Best series send-off: Obviously, not the atrocious final hour of “Killing Eve,” which offended pretty much everyone, including author Luke Jennings, whose “Codename Villanelle” trilogy inspired the series. And not “Ozark,” though its brutal emptiness was very much in line with what has made this nihilistic show so off-putting the past few seasons. No, the honor goes to “This Is Us,” which will likely earn a farewell series nomination for the satisfying way it pulled its emotional roller coaster ride back into the station with a reflective ending that made us cry (of course) but also prompted us to take a private inventory of the “little moments” we collect during our lives.

Too big to ignore: “Yellowstone” has earned exactly one Emmy nomination for its first three seasons — production design for a narrative contemporary program. (It lost.) But like “Dallas,” another primetime soap opera that was largely dismissed by voters until it became a phenomenon, “Yellowstone” has turned into an obsession for its older audience, generating a one-off prequel (“1883”) and a sequel to that prequel (tentatively titled “1932”) that will star Helen Mirren and Harrison Ford. “Yellowstone’s” fourth season wasn’t its best. But it leaned into Kelly Reilly (who more than earns her own nomination), cementing Beth Dutton as a TV badass for the ages.



“Abbott Elementary”
“The Afterparty”
“The Marvelous Mrs. Maisel”
“Only Murders in the Building”
“Ted Lasso”

Nominated last year, ineligible this year: Of the eight 2021 nominees, only “The Kominsky Method” has left the building.

Four young adults hide behind a wall in a scene from "Reservation Dogs."
Lane Factor, left, Paulina Alexis, D’Pharaoh Woon-A-Tai and Devery Jacobs star in “Reservation Dogs,” a comedy worthy of attention.
(Shane Brown/FX)

Best new show that likely won’t be nominated: The dearly departed “PEN15” managed a series nomination, so why not another smart, kooky comedy from Hulu? The problem faced by the celebrated Taika Waititi-produced “Reservation Dogs” is that it premiered nearly a year ago and required a little patience to sink into its leisurely story of a quartet of Indigenous Oklahoma teens looking to leave the reservation for the dream of California. Bonus problem: It has been an exceptional year for television comedies, and the eight nominations slots aren’t nearly enough to honor all the worthy shows.

Runner-up snub: I realize not everyone has enjoyed the heady experience of playing Townsperson No. 3 in a community theater production of “The Music Man” (the critics said our chorus sang and danced with a “most peculiar fervor”), but that shouldn’t prevent anyone from rewarding Apple’s ebullient musical theater sendup “Schmigadoon!” (OK. It probably will. But we’ll always have “Corn Puddin.’”)

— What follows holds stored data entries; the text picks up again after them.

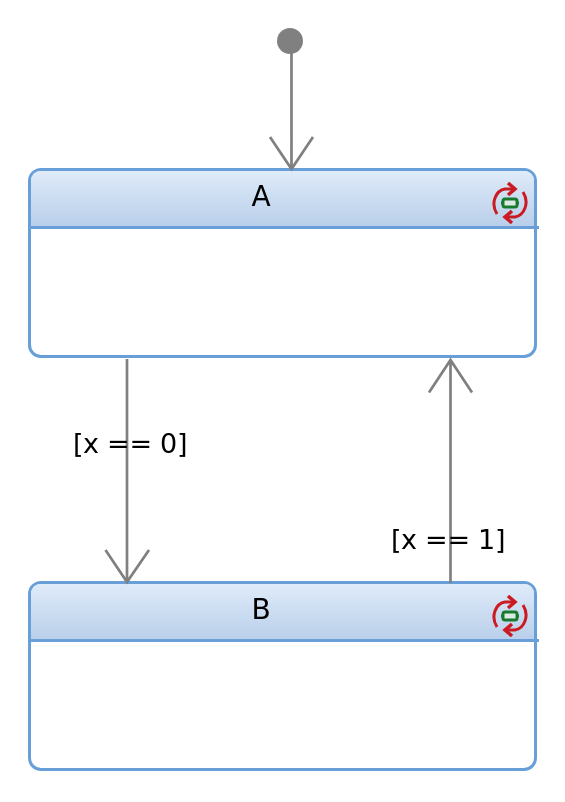
<!DOCTYPE html>
<html lang="en">
<head>
<meta charset="utf-8">
<title>State diagram</title>
<style>
:root {
  --line: #808080;
  --border: #689fd8;
  --head-top: #dfebf9;
  --head-bottom: #b9cfea;
  --loop: #cb1b22;
  --core: #187a2c;
}
* { box-sizing: border-box; }
html, body { margin: 0; overflow: hidden; background: #fff; }
.diagram {
  position: relative;
  width: 565px;
  height: 802px;
  overflow: hidden;
  background: #fff;
  color: #000;
  font-family: "DejaVu Sans", sans-serif;
}
.state {
  position: absolute;
  left: 28px;
  width: 509px;
  height: 190px;
  border: 3px solid var(--border);
  border-radius: 13px;
  background: #fff;
}
.state-a { top: 168px; }
.state-b { top: 581px; }
.state-head {
  position: relative;
  height: 58px;
  padding-right: 43px;
  border-bottom: 3px solid var(--border);
  border-radius: 9px 9px 0 0;
  background: linear-gradient(var(--head-top), var(--head-bottom));
}
.state-head::after {
  content: "";
  position: absolute;
  right: -5px;
  bottom: -3px;
  width: 5px;
  height: 3px;
  background: var(--border);
}
.state-name {
  margin: 0;
  padding-top: 10px;
  font-size: 28px;
  font-weight: 400;
  line-height: 32px;
  text-align: center;
}
.do-icon { position: absolute; right: 6px; top: 11px; }
.transitions { position: absolute; inset: 0; }
.guard {
  position: absolute;
  width: 120px;
  margin: 0;
  font-size: 27px;
  line-height: 32px;
  letter-spacing: -0.3px;
  text-align: center;
  white-space: nowrap;
}
.guard-ab { left: 70px; top: 428px; }
.guard-ba { left: 388px; top: 524px; }
</style>
</head>
<body>
<main class="diagram">
  <svg width="0" height="0" style="position:absolute" aria-hidden="true">
    <defs>
      <g id="half-loop" fill="none" stroke="var(--loop)" stroke-width="3">
        <path d="M5 32Q0 24 3 16Q6 8 13 7H22"/>
        <path d="M16 1L23 7L16 13" stroke-width="3.5"/>
      </g>
      <g id="do-activity">
        <use href="#half-loop"/>
        <use href="#half-loop" transform="rotate(180 18 21)"/>
        <path d="M9 21H27" stroke="var(--core)" stroke-width="3"/>
        <rect x="11" y="17" width="14" height="8" rx="2" fill="#dcebe6" stroke="var(--core)" stroke-width="3"/>
      </g>
    </defs>
  </svg>

  <section class="state state-a">
    <header class="state-head">
      <h2 class="state-name">A</h2>
      <svg class="do-icon" width="36" height="43" viewBox="0 0 36 43" aria-hidden="true"><use href="#do-activity"/></svg>
    </header>
  </section>

  <section class="state state-b">
    <header class="state-head">
      <h2 class="state-name">B</h2>
      <svg class="do-icon" width="36" height="43" viewBox="0 0 36 43" aria-hidden="true"><use href="#do-activity"/></svg>
    </header>
  </section>

  <svg class="transitions" width="565" height="802" viewBox="0 0 565 802" aria-hidden="true">
    <circle cx="290" cy="41" r="13" fill="var(--line)"/>
    <g fill="none" stroke="var(--line)" stroke-width="2.7">
      <path d="M291.5 41V169M270 137L291.5 169L313 137"/>
      <path d="M127 359V582M105.5 550L127 582L149 550"/>
      <path d="M450.5 583V360M429 392.500L450.5 360L472 392.500"/>
    </g>
  </svg>

  <p class="guard guard-ab">[x == 0]</p>
  <p class="guard guard-ba">[x == 1]</p>
</main>
</body>
</html>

Best series send-off: “Black-ish” ended its groundbreaking eight-season run in April, and it’s probably going to come up short at the Emmys — bleakly fitting, given that the comedy has amassed 24 nominations, winning only once. (It did pick up an honorary award for its first-season episode on corporal punishment.) Likewise, “Insecure” has been overlooked, winning just once from 11 nominations ... an absolute bounty compared with Pamela Adlon’s “Better Things,” which netted only two nominations for its star and creator. All three series delivered fine send-offs that left their devoted fanbases smiling. It’d be nice if the good feelings continue, in some form or another, when nominations are revealed next month.

Best return after an extended layoff: “Atlanta” resurfaced after four years between seasons. “Barry” was back after a three-year break. The shows approached their third seasons differently, with “Barry” taking a tightly plotted look at its title character’s attempt to atone for his past (Henry Winkler’s acting coach is seeking redemption too), and “Atlanta” embracing the surreal narrative detours that have characterized many of its best episodes. “Atlanta’s” new run could be confounding, but it was also just as often extraordinary. “Barry” leaned into its darkness and yet still produced some of the year’s funniest moments. (Please tell me Mitch the beignet bro actually exists. I need a sounding board!) Voters should welcome both shows back with open arms.